Nothing helps the jurors more in their effort to keep up with your cross than providing them with sign posts along the road. Simply declare your topic: “Now, let’s talk about the data you relied upon in reaching your opinion.” This is not a question, but nobody ever objects. Everyone in the courtroom appreciates you telling them where things are heading.


Nothing is worse than a cross that ends with a fizzle rather than a bang. There is no excuse for a bad finish. You want to end strong because the jurors will remember best what you did last (principle of recency). Always reserve for your last line of questioning a powerful, invulnerable point founded on admissible evidence which the witness must concede or be impeached. Couple that strong point with your confident appearance and “No further questions,” and you have concluded an organized dynamic cross.

Monday, November 4, 2013


Don’t Show the Damage

You asked the “Why” question on cross-examination. And, you just learned why it is a commandment that you should never ask a “why” question on cross. You learned that you opened the door for the expert witness who is now expounding on the other side’s case theory. You wish you could go hide under counsel table. But, that’s not an option.

Don’t let the jury see you bleed. Remain calm, and don’t let the damage register on your face. The jurors are constantly watching you. If you reveal how much the witness’s answer hurt, it will just compound the harm. Even worse, your crushed reaction may turn the jury against you and your client. It’s to your advantage to maintain a poker face.

Don’t Be Cross and Don’t Get Ahead of the Jury

Axiom for cross-examination: You don’t have to be cross to cross-examine. James W. McElhaney in McElhaney’s Trial Notebook put it this way when discussing quarreling with a witness on cross: “. . . Once again, the hallmark of poor cross-examination is arguing over unessential details.

“Part of the problem of the needless quarrel is the demeanor of the cross-examiner. Usually it is not a good idea to ask questions in an accusatorial manner. The jury has a lot of sympathy with the person in the witness box. The advantage of the lawyer in being able to ask questions and insist on answers to them is obvious to the jury. Unnecessary hostility is likely to backfire.

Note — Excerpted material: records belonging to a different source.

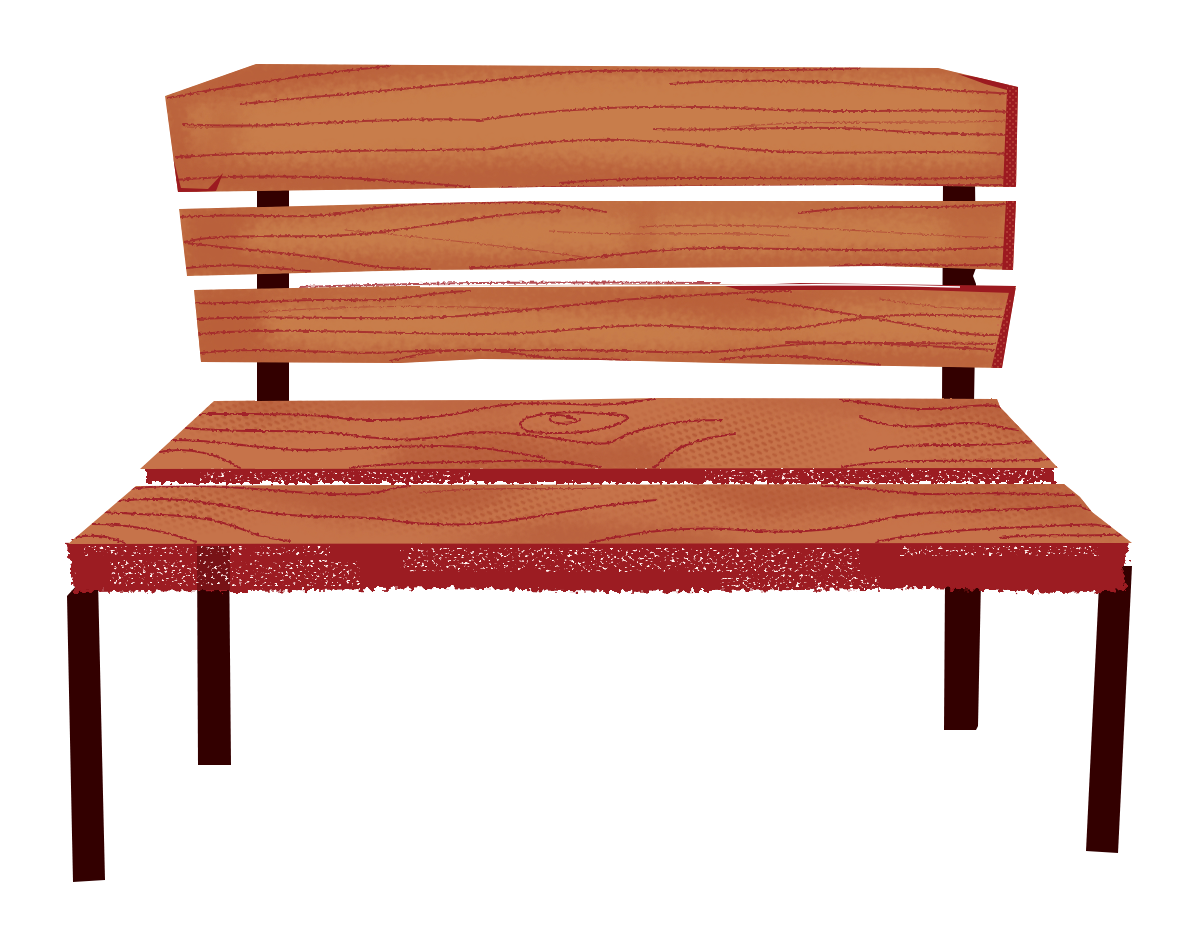
<!DOCTYPE html>
<html lang="en">
<head>
<meta charset="utf-8">
<title>Wooden bench</title>
<style>
:root {
  --paper: #ffffff;
  --wood: #c87d4b;
  --wood-shade: #b9603b;
  --seat: #c6734a;
  --seat-shade: #b9603d;
  --edge: #9c1a20;
  --grain: #a2242a;
  --iron: #330000;
}
html, body { margin: 0; background: var(--paper); overflow: hidden; }
svg { display: block; width: 1200px; height: 946px; }
.iron { fill: var(--iron); }
.wood { fill: var(--wood); }
.seat { fill: var(--seat); }
.edge { fill: var(--edge); }
.shade { fill: var(--wood-shade); filter: url(#soft); }
.seat-shade { fill: var(--seat-shade); filter: url(#soft); }
.grain { fill: none; stroke: var(--grain); stroke-width: 2; stroke-linecap: round; filter: url(#chalk); }
.faint { stroke-width: 1.2; opacity: .6; }
.back .grain { opacity: .8; }
</style>
</head>
<body>
<svg viewBox="0 0 1200 946" role="img" aria-label="Wooden bench with dark iron legs">
  <defs>
    <filter id="soft" x="-20%" y="-60%" width="140%" height="220%">
      <feGaussianBlur stdDeviation="9" result="blur"/>
      <feTurbulence type="fractalNoise" baseFrequency=".16" numOctaves="2" seed="4"/>
      <feDisplacementMap in="blur" scale="22" xChannelSelector="R" yChannelSelector="G"/>
    </filter>
    <filter id="chalk" filterUnits="userSpaceOnUse" x="0" y="0" width="1200" height="946">
      <feTurbulence type="fractalNoise" baseFrequency=".35" numOctaves="1" seed="2"/>
      <feDisplacementMap in="SourceGraphic" scale="4" xChannelSelector="R" yChannelSelector="G"/>
    </filter>
    <filter id="rough" filterUnits="userSpaceOnUse" x="0" y="0" width="1200" height="946">
      <feTurbulence type="fractalNoise" baseFrequency=".2" numOctaves="2" seed="9"/>
      <feDisplacementMap in="SourceGraphic" scale="11" xChannelSelector="R" yChannelSelector="G"/>
    </filter>
    <filter id="fleck" filterUnits="userSpaceOnUse" x="0" y="0" width="1200" height="946">
      <feTurbulence type="fractalNoise" baseFrequency=".28 .4" numOctaves="2" seed="7"/>
      <feColorMatrix values="0 0 0 0 1  0 0 0 0 .9  0 0 0 0 .88  9 0 0 0 -5.5" result="specks"/>
      <feComposite in="specks" in2="SourceGraphic" operator="in"/>
    </filter>
    <pattern id="weave" width="6" height="6" patternUnits="userSpaceOnUse">
      <path d="M1 1h2M4 4h2" stroke="#c8604a" stroke-width="1"/>
    </pattern>
    <pattern id="hatch" width="10" height="10" patternUnits="userSpaceOnUse" patternTransform="rotate(28)">
      <ellipse cx="3" cy="3" rx="3" ry="1.6" fill="#b65c38"/>
      <ellipse cx="8" cy="8" rx="3" ry="1.6" fill="#b65c38"/>
    </pattern>
    <radialGradient id="fade">
      <stop offset=".3" stop-color="#fff"/>
      <stop offset="1" stop-color="#000"/>
    </radialGradient>
    <mask id="hatch-area" maskUnits="userSpaceOnUse" x="0" y="390" width="1200" height="160">
      <g fill="url(#fade)">
        <ellipse cx="500" cy="456" rx="140" ry="42"/>
        <ellipse cx="730" cy="440" rx="140" ry="50"/>
        <ellipse cx="260" cy="414" rx="100" ry="32"/>
        <ellipse cx="980" cy="430" rx="90" ry="44"/>
        <ellipse cx="460" cy="505" rx="180" ry="34"/>
        <ellipse cx="740" cy="500" rx="160" ry="34"/>
        <ellipse cx="1010" cy="500" rx="110" ry="30"/>
        <ellipse cx="200" cy="505" rx="80" ry="30"/>
      </g>
    </mask>
    <path id="top-slat" d="M256 64L938 68 1018 87 1016 187 860 185 540 187 178 192 165 96Z"/>
    <path id="middle-slat" d="M179 209L380 204 540 201 1016 201 1013 270 880 266 640 268 420 270 187 276Z"/>
    <path id="lower-slat" d="M194 290L400 286 700 284 1016 286 1002 368 840 365 720 363 600 360 480 359 400 363 201 362Z"/>
    <path id="rear-seat" d="M214 401L540 400 660 398 997 399 1000 407 1058 468 140 469Z"/>
    <path id="front-seat" d="M136 486L400 485 1064 484 1080 497 1092 512 1132 543 68 544Z"/>
    <clipPath id="top-clip"><use href="#top-slat"/></clipPath>
    <clipPath id="middle-clip"><use href="#middle-slat"/></clipPath>
    <clipPath id="lower-clip"><use href="#lower-slat"/></clipPath>
    <clipPath id="rear-clip"><use href="#rear-seat"/></clipPath>
    <clipPath id="front-clip"><use href="#front-seat"/></clipPath>
  </defs>

  <g id="posts" class="iron">
    <path d="M257 185h32v220h-32Z"/>
    <path d="M943 180h32l1 88-3 8 3 8-2 120h-32Z"/>
  </g>

  <g id="rear-legs" class="iron">
    <path d="M197 545h32l2 220h-33Z"/>
    <path d="M945 580h36l-3 146-2 4h-32Z"/>
  </g>

  <g id="top-board" class="back" clip-path="url(#top-clip)">
    <use href="#top-slat" class="wood"/>
    <path class="shade" d="M160 90L185 92 195 158 300 164 520 158 700 166 1010 164 1020 195 165 200ZM240 55H960L1000 84 940 76 640 72 460 75 330 88 190 104 170 92Z"/>
    <path class="shade" opacity=".5" d="M960 70L1010 82V190H985L990 120ZM215 110L240 106 236 166 190 164Z"/>
    <g class="grain">
      <path d="M168 98C240 84 310 74 390 66"/>
      <path d="M240 104C380 90 470 84 540 75S720 74 860 68"/>
      <path d="M184 124C280 130 370 116 480 120 560 108 660 104 760 109S920 108 1008 112"/>
      <path d="M654 129C720 132 800 124 880 130S960 133 1010 135"/>
      <path d="M176 157C290 150 400 151 490 149 590 134 650 140 730 148 830 158 920 148 1008 154"/>
      <path d="M175 180C280 172 380 179 470 187M560 183C690 172 850 183 1006 177"/>
      <path d="M670 84C750 78 830 81 905 87S980 91 1008 94"/>
      <path class="faint" d="M186 127C220 128 250 126 272 127M730 127C820 119 920 124 1006 121"/>
    </g>
    <path class="edge" d="M958 74L1018 84V190H1003L1007 90 985 84ZM165 98L171 150 181 188 208 189 223 173 216 191 176 193Z"/>
    <path d="M1007 85h12v104h-14Z" fill="url(#weave)"/>
    <path d="M500 188C650 186 780 186 1003 185" class="grain"/>
  </g>

  <g id="middle-board" class="back" clip-path="url(#middle-clip)">
    <use href="#middle-slat" class="wood"/>
    <path class="shade" d="M180 200H1016V216L840 214 640 212 400 213 250 222 240 250 280 252 400 254 640 255 860 252 1005 256V280H180Z"/>
    <path class="shade" opacity=".6" d="M630 205h24v60h-24ZM940 205h66v60h-50Z"/>
    <g class="grain">
      <path d="M182 217C240 212 300 221 350 212S440 203 510 202C550 202 580 208 606 212"/>
      <path d="M184 242C230 230 300 242 380 232S490 214 560 211"/>
      <path d="M186 243C240 250 290 252 340 261S400 268 430 269"/>
      <path d="M187 268C230 262 270 268 310 271"/>
      <path d="M470 268C560 266 640 246 740 248S920 252 1005 247"/>
      <path d="M800 213C870 202 940 211 1005 204M830 267C900 261 950 268 1005 264"/>
      <path class="faint" d="M345 230C430 238 510 246 590 258M640 227C760 220 870 234 1005 238M550 231C640 238 700 230 790 236"/>
    </g>
    <path class="edge" d="M1006 201H1018L1014 272H1002Z"/>
    <path d="M1007 201h10v70h-12Z" fill="url(#weave)"/>
  </g>

  <g id="lower-board" class="back">
    <path class="grain" d="M300 287C450 282 560 282 720 283"/>
    <g clip-path="url(#lower-clip)">
      <use href="#lower-slat" class="wood"/>
      <path class="shade" d="M190 284H1016V306L960 298 800 306 700 318 560 310 420 300 260 306 264 340 340 350 500 346 650 352 800 345 1000 350V375H190Z"/>
      <path class="shade" opacity=".6" d="M190 290h66v80h-60ZM690 290h130l-20 34-90 4Z"/>
      <g class="grain">
        <path d="M196 303C250 305 290 298 350 300S420 292 470 291"/>
        <path d="M197 319C290 314 380 322 460 316S600 300 680 296 760 291 790 291"/>
        <path d="M199 334C290 326 390 335 490 334 560 334 600 323 670 326S770 334 830 323 930 314 1002 317"/>
        <path d="M200 353C270 345 340 356 400 352S500 351 560 350 690 357 760 348 900 344 994 350"/>
        <path d="M390 361C430 350 480 346 520 354S590 356 630 361"/>
        <path d="M748 299C820 308 870 318 930 328S980 334 1000 335M786 342C850 344 910 342 994 344M720 360C780 350 830 360 880 365"/>
        <path class="faint" d="M260 312C350 306 430 304 540 310M880 299C920 306 960 310 1002 309"/>
      </g>
      <path class="edge" d="M1010 288H1018L1003 370H991Z"/>
      <path d="M1000 300L1012 296 1001 368H992Z" fill="url(#weave)"/>
    </g>
    <path class="edge" d="M725 286L800 283 1016 286 1012 293 920 290 740 290Z"/>
    <path d="M420 286.5C560 285 680 286 780 285 860 284 910 286 960 287" fill="none" stroke="var(--paper)" stroke-width="1.5"/>
  </g>

  <g id="rear-seat-board">
    <g filter="url(#rough)">
      <path class="edge" d="M146 466H1054V483H146Z"/>
      <path fill="var(--seat)" d="M930 400H996V406H940Z"/>
    </g>
    <path d="M200 471H470V481H200ZM705 470H1045V481H705Z" fill="#000" filter="url(#fleck)"/>
    <use href="#rear-seat" class="seat"/>
    <g clip-path="url(#rear-clip)">
      <path class="seat-shade" d="M210 395H560L500 412 330 410 250 418ZM660 395H1000L1040 450 990 420 820 410ZM380 475L400 445 500 430 560 446 650 440 690 475Z"/>
      <path fill="url(#hatch)" mask="url(#hatch-area)" d="M140 398H1060V470H140Z"/>
      <g class="grain">
        <path d="M198 414C260 414 300 413 340 418S440 418 470 411 520 402 570 404 630 402 655 399"/>
        <path d="M186 428C250 434 300 428 350 435S420 440 460 434 560 440 590 443 610 438 640 430 690 420 722 420"/>
        <path d="M172 440C230 440 270 452 320 450S400 446 440 446 510 452 545 458"/>
        <path d="M160 452C190 446 220 455 240 468M350 468C400 462 450 462 500 461S570 462 600 467"/>
        <path d="M520 424C522 414 560 411 590 413S630 414 627 419C618 427 590 433 560 433S522 432 520 424Z"/>
        <path d="M580 420C570 426 548 424 550 418S570 416 576 420"/>
        <path d="M654 468C668 454 682 440 735 434"/>
        <path d="M840 400C880 404 910 412 950 408S990 405 1000 407M860 416C880 428 920 428 950 424S1000 428 1018 430M870 450C920 440 980 450 1040 440M842 467C900 456 980 464 1052 459"/>
      </g>
    </g>
  </g>

  <g id="front-legs" class="iron">
    <path d="M67 596L78 584 98 580 105 880 73 882Z"/>
    <path d="M1099 585L1120 566H1132L1118 853 1086 851Z"/>
  </g>

  <g id="front-seat-board">
    <g filter="url(#rough)">
      <path class="edge" d="M66 545L72 540H1126L1128 560 1122 566 1126 590 1060 593 930 588 800 590 610 592 440 588 240 591 74 592 71 560Z"/>
    </g>
    <path fill="var(--iron)" opacity=".35" d="M197 546h33v44h-33Z"/>
    <path d="M84 546H330V556H84ZM400 548H860V572H400ZM110 560H360V586H110ZM720 574H880V588H720ZM900 546H1100V556H900Z" fill="#000" filter="url(#fleck)"/>
    <use href="#front-seat" class="seat"/>
    <g clip-path="url(#front-clip)">
      <path class="seat-shade" d="M150 480H540L480 510 340 520 240 496ZM660 480H1060L1120 540 1030 512 900 504 760 516ZM420 550L560 520 700 530 760 550Z"/>
      <path fill="url(#hatch)" mask="url(#hatch-area)" d="M66 484H1134V545H66Z"/>
      <g class="grain">
        <path d="M130 489C200 480 270 492 330 494S380 488 410 486"/>
        <path d="M118 501C180 494 220 506 270 513S350 514 390 520 470 527 520 519 600 505 656 500"/>
        <path d="M104 512C160 516 190 514 220 522S250 536 290 541M92 524C130 524 170 532 196 542M76 537C94 534 110 536 124 543"/>
        <path d="M590 543C640 530 690 526 740 530S840 530 880 520 980 512 1040 508 1070 506 1090 510"/>
        <path d="M822 486C870 486 900 496 950 494S1030 494 1074 495M876 542C930 530 1000 528 1050 526S1090 524 1110 527M1000 538C1040 532 1080 538 1128 534"/>
        <path class="faint" d="M420 493C480 486 540 490 600 488"/>
      </g>
    </g>
  </g>
</svg>
</body>
</html>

“Yet there may be a time for a raised eyebrow, a series of rapid fire questions or even righteous indignation. To some extent the jury gets its cue from counsel how to respond to the testimony, and you should not neglect this role. The problem is to strike the proper balance without putting on a transparent act. One good way to approach this balance is to keep from being hostile with a witness even one you know is lying, unless the jury can see you have a good reason for it.”

Another way to express this principle is: Never get ahead of the jury. In other words, don’t go after a witness harshly unless you are convinced the jury thinks the witness deserves it.

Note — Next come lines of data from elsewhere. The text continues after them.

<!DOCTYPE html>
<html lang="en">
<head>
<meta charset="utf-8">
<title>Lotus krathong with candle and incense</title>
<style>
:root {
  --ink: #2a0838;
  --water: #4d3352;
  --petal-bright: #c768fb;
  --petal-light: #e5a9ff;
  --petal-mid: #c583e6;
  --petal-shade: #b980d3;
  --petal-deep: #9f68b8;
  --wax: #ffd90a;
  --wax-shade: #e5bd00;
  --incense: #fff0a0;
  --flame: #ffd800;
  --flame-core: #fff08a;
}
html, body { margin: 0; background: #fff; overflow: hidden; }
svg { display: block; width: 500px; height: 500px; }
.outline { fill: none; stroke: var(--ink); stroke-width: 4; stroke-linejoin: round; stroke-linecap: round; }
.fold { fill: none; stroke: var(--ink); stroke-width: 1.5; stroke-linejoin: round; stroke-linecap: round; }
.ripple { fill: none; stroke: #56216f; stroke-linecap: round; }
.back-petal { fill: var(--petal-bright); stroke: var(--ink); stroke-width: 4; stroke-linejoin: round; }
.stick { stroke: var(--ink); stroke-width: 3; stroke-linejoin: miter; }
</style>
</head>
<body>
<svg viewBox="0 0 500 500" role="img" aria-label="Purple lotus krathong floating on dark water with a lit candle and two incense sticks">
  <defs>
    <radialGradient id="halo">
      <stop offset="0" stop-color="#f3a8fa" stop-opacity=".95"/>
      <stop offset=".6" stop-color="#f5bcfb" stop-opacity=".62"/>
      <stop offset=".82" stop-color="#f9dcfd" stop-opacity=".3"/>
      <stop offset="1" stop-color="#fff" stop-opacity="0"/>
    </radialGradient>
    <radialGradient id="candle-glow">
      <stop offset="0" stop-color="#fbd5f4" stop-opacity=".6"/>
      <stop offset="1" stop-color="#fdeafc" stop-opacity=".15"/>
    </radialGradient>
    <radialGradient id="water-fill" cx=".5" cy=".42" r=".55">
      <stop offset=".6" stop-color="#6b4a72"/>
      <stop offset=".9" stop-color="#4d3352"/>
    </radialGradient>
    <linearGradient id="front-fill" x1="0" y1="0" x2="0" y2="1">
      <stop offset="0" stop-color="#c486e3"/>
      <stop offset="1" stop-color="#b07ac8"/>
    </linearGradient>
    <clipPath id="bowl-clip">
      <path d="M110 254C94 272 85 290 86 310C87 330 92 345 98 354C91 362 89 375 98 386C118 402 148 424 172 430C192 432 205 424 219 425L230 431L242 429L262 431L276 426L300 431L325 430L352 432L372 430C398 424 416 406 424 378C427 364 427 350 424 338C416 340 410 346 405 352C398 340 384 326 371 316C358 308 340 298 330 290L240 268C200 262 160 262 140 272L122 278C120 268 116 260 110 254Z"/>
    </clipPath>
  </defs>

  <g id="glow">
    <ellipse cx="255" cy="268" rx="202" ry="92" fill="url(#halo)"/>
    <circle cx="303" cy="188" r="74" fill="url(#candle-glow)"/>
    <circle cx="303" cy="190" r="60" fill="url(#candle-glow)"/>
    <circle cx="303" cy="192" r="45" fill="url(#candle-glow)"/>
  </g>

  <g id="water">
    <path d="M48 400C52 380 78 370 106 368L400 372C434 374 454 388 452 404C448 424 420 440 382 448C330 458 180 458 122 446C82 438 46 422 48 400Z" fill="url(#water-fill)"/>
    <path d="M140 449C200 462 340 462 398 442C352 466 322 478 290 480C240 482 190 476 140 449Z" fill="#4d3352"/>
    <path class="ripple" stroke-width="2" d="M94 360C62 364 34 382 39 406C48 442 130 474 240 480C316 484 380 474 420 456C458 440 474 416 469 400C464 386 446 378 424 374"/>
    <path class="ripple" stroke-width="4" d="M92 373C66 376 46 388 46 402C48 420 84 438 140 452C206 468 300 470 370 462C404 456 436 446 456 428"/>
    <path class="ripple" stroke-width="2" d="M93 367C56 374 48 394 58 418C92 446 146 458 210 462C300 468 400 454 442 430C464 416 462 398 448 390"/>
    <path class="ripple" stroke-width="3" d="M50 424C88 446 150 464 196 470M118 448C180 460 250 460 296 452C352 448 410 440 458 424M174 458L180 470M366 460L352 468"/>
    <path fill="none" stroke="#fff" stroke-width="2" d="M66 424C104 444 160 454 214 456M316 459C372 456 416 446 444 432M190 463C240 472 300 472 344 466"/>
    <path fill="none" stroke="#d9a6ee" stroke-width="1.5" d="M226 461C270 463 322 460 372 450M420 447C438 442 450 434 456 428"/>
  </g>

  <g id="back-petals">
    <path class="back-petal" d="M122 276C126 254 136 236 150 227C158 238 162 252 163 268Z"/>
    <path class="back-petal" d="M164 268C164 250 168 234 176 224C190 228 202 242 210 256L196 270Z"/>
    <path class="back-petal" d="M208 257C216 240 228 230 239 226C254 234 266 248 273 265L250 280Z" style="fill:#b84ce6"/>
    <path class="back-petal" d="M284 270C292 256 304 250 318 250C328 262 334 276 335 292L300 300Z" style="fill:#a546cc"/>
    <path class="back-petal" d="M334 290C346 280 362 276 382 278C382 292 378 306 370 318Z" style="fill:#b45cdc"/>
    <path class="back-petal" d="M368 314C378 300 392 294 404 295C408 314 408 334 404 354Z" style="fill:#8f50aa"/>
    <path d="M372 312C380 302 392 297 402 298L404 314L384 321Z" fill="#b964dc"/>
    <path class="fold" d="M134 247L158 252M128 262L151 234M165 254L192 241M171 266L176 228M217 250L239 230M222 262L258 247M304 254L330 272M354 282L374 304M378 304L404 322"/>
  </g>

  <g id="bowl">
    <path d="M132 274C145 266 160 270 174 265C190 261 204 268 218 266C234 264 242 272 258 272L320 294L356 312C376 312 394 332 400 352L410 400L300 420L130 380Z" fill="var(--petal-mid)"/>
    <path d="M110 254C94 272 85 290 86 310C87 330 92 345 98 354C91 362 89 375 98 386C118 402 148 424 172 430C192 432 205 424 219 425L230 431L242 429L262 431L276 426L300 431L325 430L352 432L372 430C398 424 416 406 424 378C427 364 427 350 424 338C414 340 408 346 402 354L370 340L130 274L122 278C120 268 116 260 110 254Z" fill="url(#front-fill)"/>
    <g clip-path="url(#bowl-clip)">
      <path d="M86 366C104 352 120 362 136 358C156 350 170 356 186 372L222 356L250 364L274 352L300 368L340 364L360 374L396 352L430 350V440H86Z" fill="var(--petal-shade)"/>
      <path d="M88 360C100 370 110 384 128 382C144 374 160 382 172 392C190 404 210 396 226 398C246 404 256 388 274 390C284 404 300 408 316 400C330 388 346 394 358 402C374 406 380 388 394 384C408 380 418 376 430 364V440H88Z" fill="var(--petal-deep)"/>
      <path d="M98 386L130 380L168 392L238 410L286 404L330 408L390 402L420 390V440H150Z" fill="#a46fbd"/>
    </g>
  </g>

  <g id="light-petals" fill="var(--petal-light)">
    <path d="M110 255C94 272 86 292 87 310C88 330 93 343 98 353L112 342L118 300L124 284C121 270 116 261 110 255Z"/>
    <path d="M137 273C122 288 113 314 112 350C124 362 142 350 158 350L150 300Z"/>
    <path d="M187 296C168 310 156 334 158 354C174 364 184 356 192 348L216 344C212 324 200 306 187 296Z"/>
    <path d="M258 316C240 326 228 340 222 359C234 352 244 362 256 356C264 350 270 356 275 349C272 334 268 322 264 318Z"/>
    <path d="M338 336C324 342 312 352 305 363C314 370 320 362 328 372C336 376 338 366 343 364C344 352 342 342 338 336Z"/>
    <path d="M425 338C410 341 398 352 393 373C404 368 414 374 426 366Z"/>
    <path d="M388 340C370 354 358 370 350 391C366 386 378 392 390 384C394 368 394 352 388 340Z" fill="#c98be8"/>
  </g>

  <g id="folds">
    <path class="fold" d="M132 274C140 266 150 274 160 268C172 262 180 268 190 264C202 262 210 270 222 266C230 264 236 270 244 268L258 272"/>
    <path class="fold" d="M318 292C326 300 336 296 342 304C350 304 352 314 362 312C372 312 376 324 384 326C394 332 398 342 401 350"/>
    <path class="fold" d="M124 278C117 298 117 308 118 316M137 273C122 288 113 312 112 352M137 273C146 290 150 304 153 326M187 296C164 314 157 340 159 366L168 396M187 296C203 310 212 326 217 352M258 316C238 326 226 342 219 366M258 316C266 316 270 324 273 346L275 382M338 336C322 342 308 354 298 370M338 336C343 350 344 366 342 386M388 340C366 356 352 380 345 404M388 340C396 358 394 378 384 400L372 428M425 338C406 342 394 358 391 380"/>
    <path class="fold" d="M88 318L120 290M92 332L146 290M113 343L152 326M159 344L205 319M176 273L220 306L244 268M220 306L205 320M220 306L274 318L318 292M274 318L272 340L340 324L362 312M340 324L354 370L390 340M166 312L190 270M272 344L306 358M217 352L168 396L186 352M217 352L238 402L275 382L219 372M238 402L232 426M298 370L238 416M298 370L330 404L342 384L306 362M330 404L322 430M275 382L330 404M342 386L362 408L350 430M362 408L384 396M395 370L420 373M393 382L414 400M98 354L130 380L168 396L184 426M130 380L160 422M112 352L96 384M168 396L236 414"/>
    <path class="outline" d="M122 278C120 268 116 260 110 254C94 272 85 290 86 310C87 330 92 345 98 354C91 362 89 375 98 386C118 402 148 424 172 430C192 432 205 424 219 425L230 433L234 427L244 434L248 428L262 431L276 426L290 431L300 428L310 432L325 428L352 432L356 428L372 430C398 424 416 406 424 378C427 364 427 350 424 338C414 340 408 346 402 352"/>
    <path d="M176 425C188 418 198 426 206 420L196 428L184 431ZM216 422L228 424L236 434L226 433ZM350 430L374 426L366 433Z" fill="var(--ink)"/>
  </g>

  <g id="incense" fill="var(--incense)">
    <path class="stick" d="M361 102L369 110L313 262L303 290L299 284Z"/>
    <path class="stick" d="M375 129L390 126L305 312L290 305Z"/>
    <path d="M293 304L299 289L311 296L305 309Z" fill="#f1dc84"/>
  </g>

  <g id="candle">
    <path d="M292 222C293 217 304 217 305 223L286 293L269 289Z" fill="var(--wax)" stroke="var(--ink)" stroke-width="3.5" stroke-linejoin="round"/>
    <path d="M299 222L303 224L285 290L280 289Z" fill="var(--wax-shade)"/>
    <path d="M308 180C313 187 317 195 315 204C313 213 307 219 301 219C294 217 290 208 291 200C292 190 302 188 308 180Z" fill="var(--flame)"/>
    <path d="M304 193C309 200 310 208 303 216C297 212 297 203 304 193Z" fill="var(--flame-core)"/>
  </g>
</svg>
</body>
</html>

Don’t Be Nasty

In On Trial: Lessons from a Lifetime in the Courtroom, Henry G. Miller states: “A soft word turneth away wrath. A smile can disarm the most hostile witness. Be courteous and fair to all witnesses and by your decency carry the jury with you. I believe these sentiments and try to practice them.”

Be a Seeker of Truth and Show It

The proper demeanor for the cross-examiner is to be professional and a seeker of truth. As a seeker of truth, you may ask tough questions. While jurors do sympathize with witnesses who are being subjected to cross, witnesses differ and so must the cross-examiner’s demeanor. When cross-examining the vulnerable witness, such as a child, counsel’s manner normally should be solicitous. On the other hand, when cross-examining an expert witness, particularly one who is gives evasive answers, counsel’s demeanor may be more assertive. Again, never get out ahead of the jury.

Be Confident

Henry G. Miller in On Trial offers another sound piece of advice: “Act Like You’re Getting Somewhere. Great cross-examiners always act as if they’re getting somewhere. They start smartly. They finish smartly. They exude confidence. They seem to find guilty inferences in every answer, no matter how innocent.”